Evidence suggests that a number of auditory problems, including hearing loss, are “strongly associated” with COVID-19. This is according to a careful review of research conducted by scientists from the University of Manchester and NIHR Manchester Biomedical Research Centre.
Hearing loss, tinnitus, and vertigo have been associated as potential side effects of COVID-19. Researchers discovered 56 studies linking COVID-19 to a range of “auditory and vestibular problems,” according to SciTechDaily. After pooling data from 24 of the studies, it found that 7.6% of participants suffered from hearing loss, 14.8% suffered from tinnitus, and 7.2% suffered from vertigo.
The findings, which were published in the International Journal of Audiology, were consistent with scattered reports of auditory issues after a COVID infection. Kent Taylor, the man known for founding the Texas Roadhouse restaurant chain, was among numerous COVID patients who reported tinnitus, aka constant ringing in the ears, following his recovery from the virus. He took his life on March 18 after suffering from post-COVID symptoms for weeks.
“After a battle with post-COVID-related symptoms, including severe tinnitus, Kent Taylor took his own life this week,” a statement from his company and family said. Despite fighting the sudden onset of symptoms, “the suffering that greatly intensified in recent days became unbearable” to Taylor.
There are a number of reported long-term side effects of COVID, including fatigue, joint pain, shortness of breath, and a persistent cough. Thus far, though, auditory issues have been rare. Other viruses, including measles and mumps, are known to sometimes lead to auditory issues. It is not yet known if there is a strong link between COVID-19 and hearing loss, but researchers are adamant that the potential must be examined.

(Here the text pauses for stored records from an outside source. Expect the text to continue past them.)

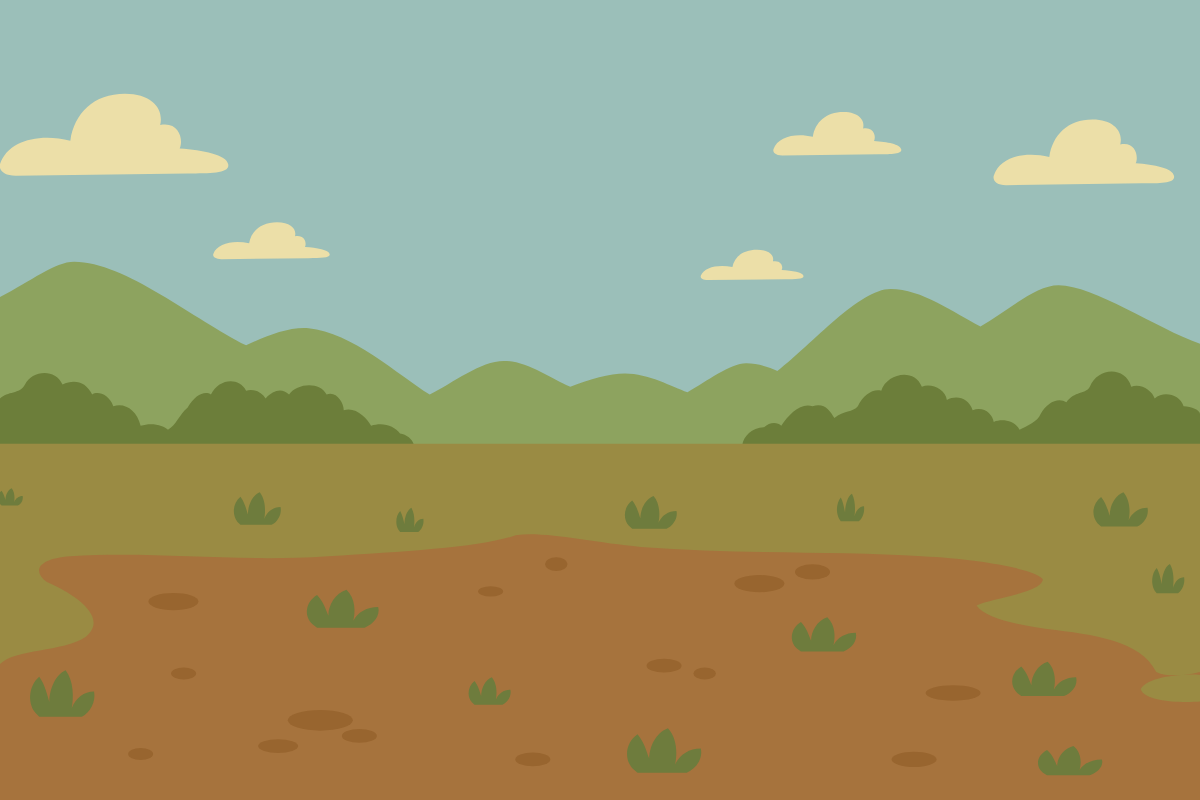
<!DOCTYPE html>
<html lang="en">
<head>
<meta charset="utf-8">
<title>Meadow Landscape</title>
<link rel="stylesheet" href="https://fonts.googleapis.com/css2?family=Nunito&display=swap">
<style>
  :root {
    --sky: #9bbfb9;
    --cloud: #ecdfa8;
    --hill: #8da35f;
    --bush: #6c7e3a;
    --field: #9a8b43;
    --dirt: #a6733d;
    --dirt-spot: #98652f;
    --tuft: #6e7c3d;
  }
  html, body {
    margin: 0;
    padding: 0;
    width: 1200px;
    height: 800px;
    overflow: hidden;
    background: var(--sky);
    font-family: "Nunito", sans-serif;
  }
  .landscape { display: block; width: 1200px; height: 800px; }
  .sky { fill: var(--sky); }
  .cloud { fill: var(--cloud); }
  .hills { fill: var(--hill); }
  .bushes { fill: var(--bush); }
  .field { fill: var(--field); }
  .dirt { fill: var(--dirt); }
  .dirt-spot { fill: var(--dirt-spot); }
  .tuft { fill: var(--tuft); }
</style>
</head>
<body>
<svg class="landscape" viewBox="0 0 1536 1024" preserveAspectRatio="none" role="img" aria-label="Meadow with hills, bushes and clouds">
  <defs>
    <path id="tuft" class="tuft" d="M0 40 C-8 30 -6 14 4 6 C10 14 12 24 14 30 C14 18 20 4 30 0 C38 10 38 26 36 36 C40 26 48 20 58 20 C60 30 54 40 46 44 L4 44 Z"/>
    <path id="cloud-shape" class="cloud" d="M0 100 C10 70 50 60 90 70 C95 35 120 10 160 10 C195 10 210 30 205 50 C230 45 235 70 230 80 C260 82 290 88 292 100 C295 112 270 112 240 112 L20 115 C5 115 -2 108 0 100 Z"/>
    <ellipse id="spot" class="dirt-spot" cx="0" cy="0" rx="32" ry="11"/>
  </defs>

  <rect class="sky" width="1536" height="1024"/>

  <g class="clouds">
    <use href="#cloud-shape" transform="translate(0 110)"/>
    <use href="#cloud-shape" transform="translate(273 280) scale(0.51 0.45)"/>
    <use href="#cloud-shape" transform="translate(990 138) scale(0.56 0.53)"/>
    <use href="#cloud-shape" transform="translate(1272 145) scale(0.79 0.8)"/>
    <use href="#cloud-shape" transform="translate(897 316) scale(0.45 0.37)"/>
  </g>

  <path class="hills" d="M0 380 C40 360 70 335 95 335 C160 335 250 410 315 442 C340 430 370 418 395 420 C450 425 510 480 550 505 C580 490 615 462 645 462 C675 462 705 485 730 495 C755 485 780 478 800 478 C830 478 860 495 880 502 C905 488 935 465 955 465 C970 465 985 470 995 475 C1040 440 1100 370 1140 370 C1180 370 1220 400 1255 418 C1290 398 1325 365 1355 365 C1400 365 1480 420 1536 440 L1536 580 L0 580 Z"/>

  <g class="bushes">
    <path d="M0 510 C10 500 25 505 32 492 C40 475 70 470 80 492 C95 485 110 488 118 505 C125 500 140 505 145 520 C160 515 175 525 180 545 C195 540 210 545 215 550 C225 545 230 530 240 522 C250 505 262 500 270 505 C280 485 305 482 315 500 C325 497 335 502 340 510 C350 500 360 496 370 505 C380 490 410 488 418 505 C430 500 440 515 440 525 C455 520 470 535 475 545 C490 540 505 545 512 555 C520 556 528 562 530 570 L0 570 Z"/>
    <path d="M950 570 C952 558 962 548 978 547 C985 540 995 540 1000 545 C1010 530 1025 515 1040 520 C1055 515 1062 525 1068 535 C1080 525 1092 528 1098 520 C1105 505 1118 497 1128 500 C1135 478 1170 470 1180 495 C1192 490 1210 498 1212 512 C1225 505 1240 510 1245 525 C1260 520 1270 530 1272 540 C1285 535 1300 540 1305 550 C1315 545 1328 540 1332 530 C1340 515 1355 508 1365 515 C1375 500 1390 505 1395 495 C1405 470 1440 468 1448 495 C1460 490 1475 500 1478 510 C1490 500 1510 505 1515 520 C1525 520 1536 525 1536 530 L1536 570 Z"/>
  </g>

  <rect class="field" x="0" y="568" width="1536" height="456"/>

  <path class="dirt" d="M0 850 C20 830 80 835 110 815 C140 790 95 760 60 745 C40 730 50 715 90 712 C200 705 300 720 420 712 C520 706 620 700 660 685 C700 680 760 695 820 700 C960 710 1080 705 1180 712 C1260 716 1330 730 1335 742 C1330 760 1270 765 1250 775 C1260 790 1300 800 1340 805 C1400 812 1460 820 1480 860 C1500 870 1536 860 1536 860 L1536 1024 L0 1024 Z"/>
  <path class="field" d="M1460 882 C1470 865 1520 862 1536 864 L1536 898 C1510 900 1465 898 1460 882 Z"/>

  <g class="dirt-spots">
    <use href="#spot" transform="translate(222 770)"/>
    <use href="#spot" transform="translate(712 722) scale(0.45 0.8)"/>
    <use href="#spot" transform="translate(628 757) scale(0.5 0.6)"/>
    <use href="#spot" transform="translate(972 747)"/>
    <use href="#spot" transform="translate(1040 732) scale(0.7 0.9)"/>
    <use href="#spot" transform="translate(235 862) scale(0.5 0.7)"/>
    <use href="#spot" transform="translate(850 852) scale(0.7 0.8)"/>
    <use href="#spot" transform="translate(902 862) scale(0.45 0.7)"/>
    <use href="#spot" transform="translate(1220 887) scale(1.1 0.9)"/>
    <use href="#spot" transform="translate(410 922) scale(1.3 1.2)"/>
    <use href="#spot" transform="translate(460 942) scale(0.7 0.8)"/>
    <use href="#spot" transform="translate(356 955) scale(0.8 0.8)"/>
    <use href="#spot" transform="translate(180 965) scale(0.5 0.7)"/>
    <use href="#spot" transform="translate(682 972) scale(0.7 0.8)"/>
    <use href="#spot" transform="translate(1170 972) scale(0.9 0.9)"/>
  </g>

  <g class="tufts">
    <use href="#tuft" transform="translate(0 625) scale(0.5)"/>
    <use href="#tuft" transform="translate(304 630) scale(0.95)"/>
    <use href="#tuft" transform="translate(510 650) scale(0.55 0.7)"/>
    <use href="#tuft" transform="translate(805 635) scale(1.05 0.95)"/>
    <use href="#tuft" transform="translate(1074 632) scale(0.55 0.8)"/>
    <use href="#tuft" transform="translate(1405 630) scale(1.1 1)"/>
    <use href="#tuft" transform="translate(1478 722) scale(0.65 0.85)"/>
    <use href="#tuft" transform="translate(400 755) scale(1.45 1.1)"/>
    <use href="#tuft" transform="translate(1020 790) scale(1.3 1)"/>
    <use href="#tuft" transform="translate(45 858) scale(1.3 1.35)"/>
    <use href="#tuft" transform="translate(604 867) scale(0.85 0.8)"/>
    <use href="#tuft" transform="translate(1302 847) scale(1.3 1)"/>
    <use href="#tuft" transform="translate(810 932) scale(1.5 1.3)"/>
    <use href="#tuft" transform="translate(1335 955) scale(1.3 0.85)"/>
  </g>
</svg>
</body>
</html>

Researchers say there is an “urgent need” to conduct a carefully controlled trial to determine the “long-term effects of COVID-19 on the auditory system.”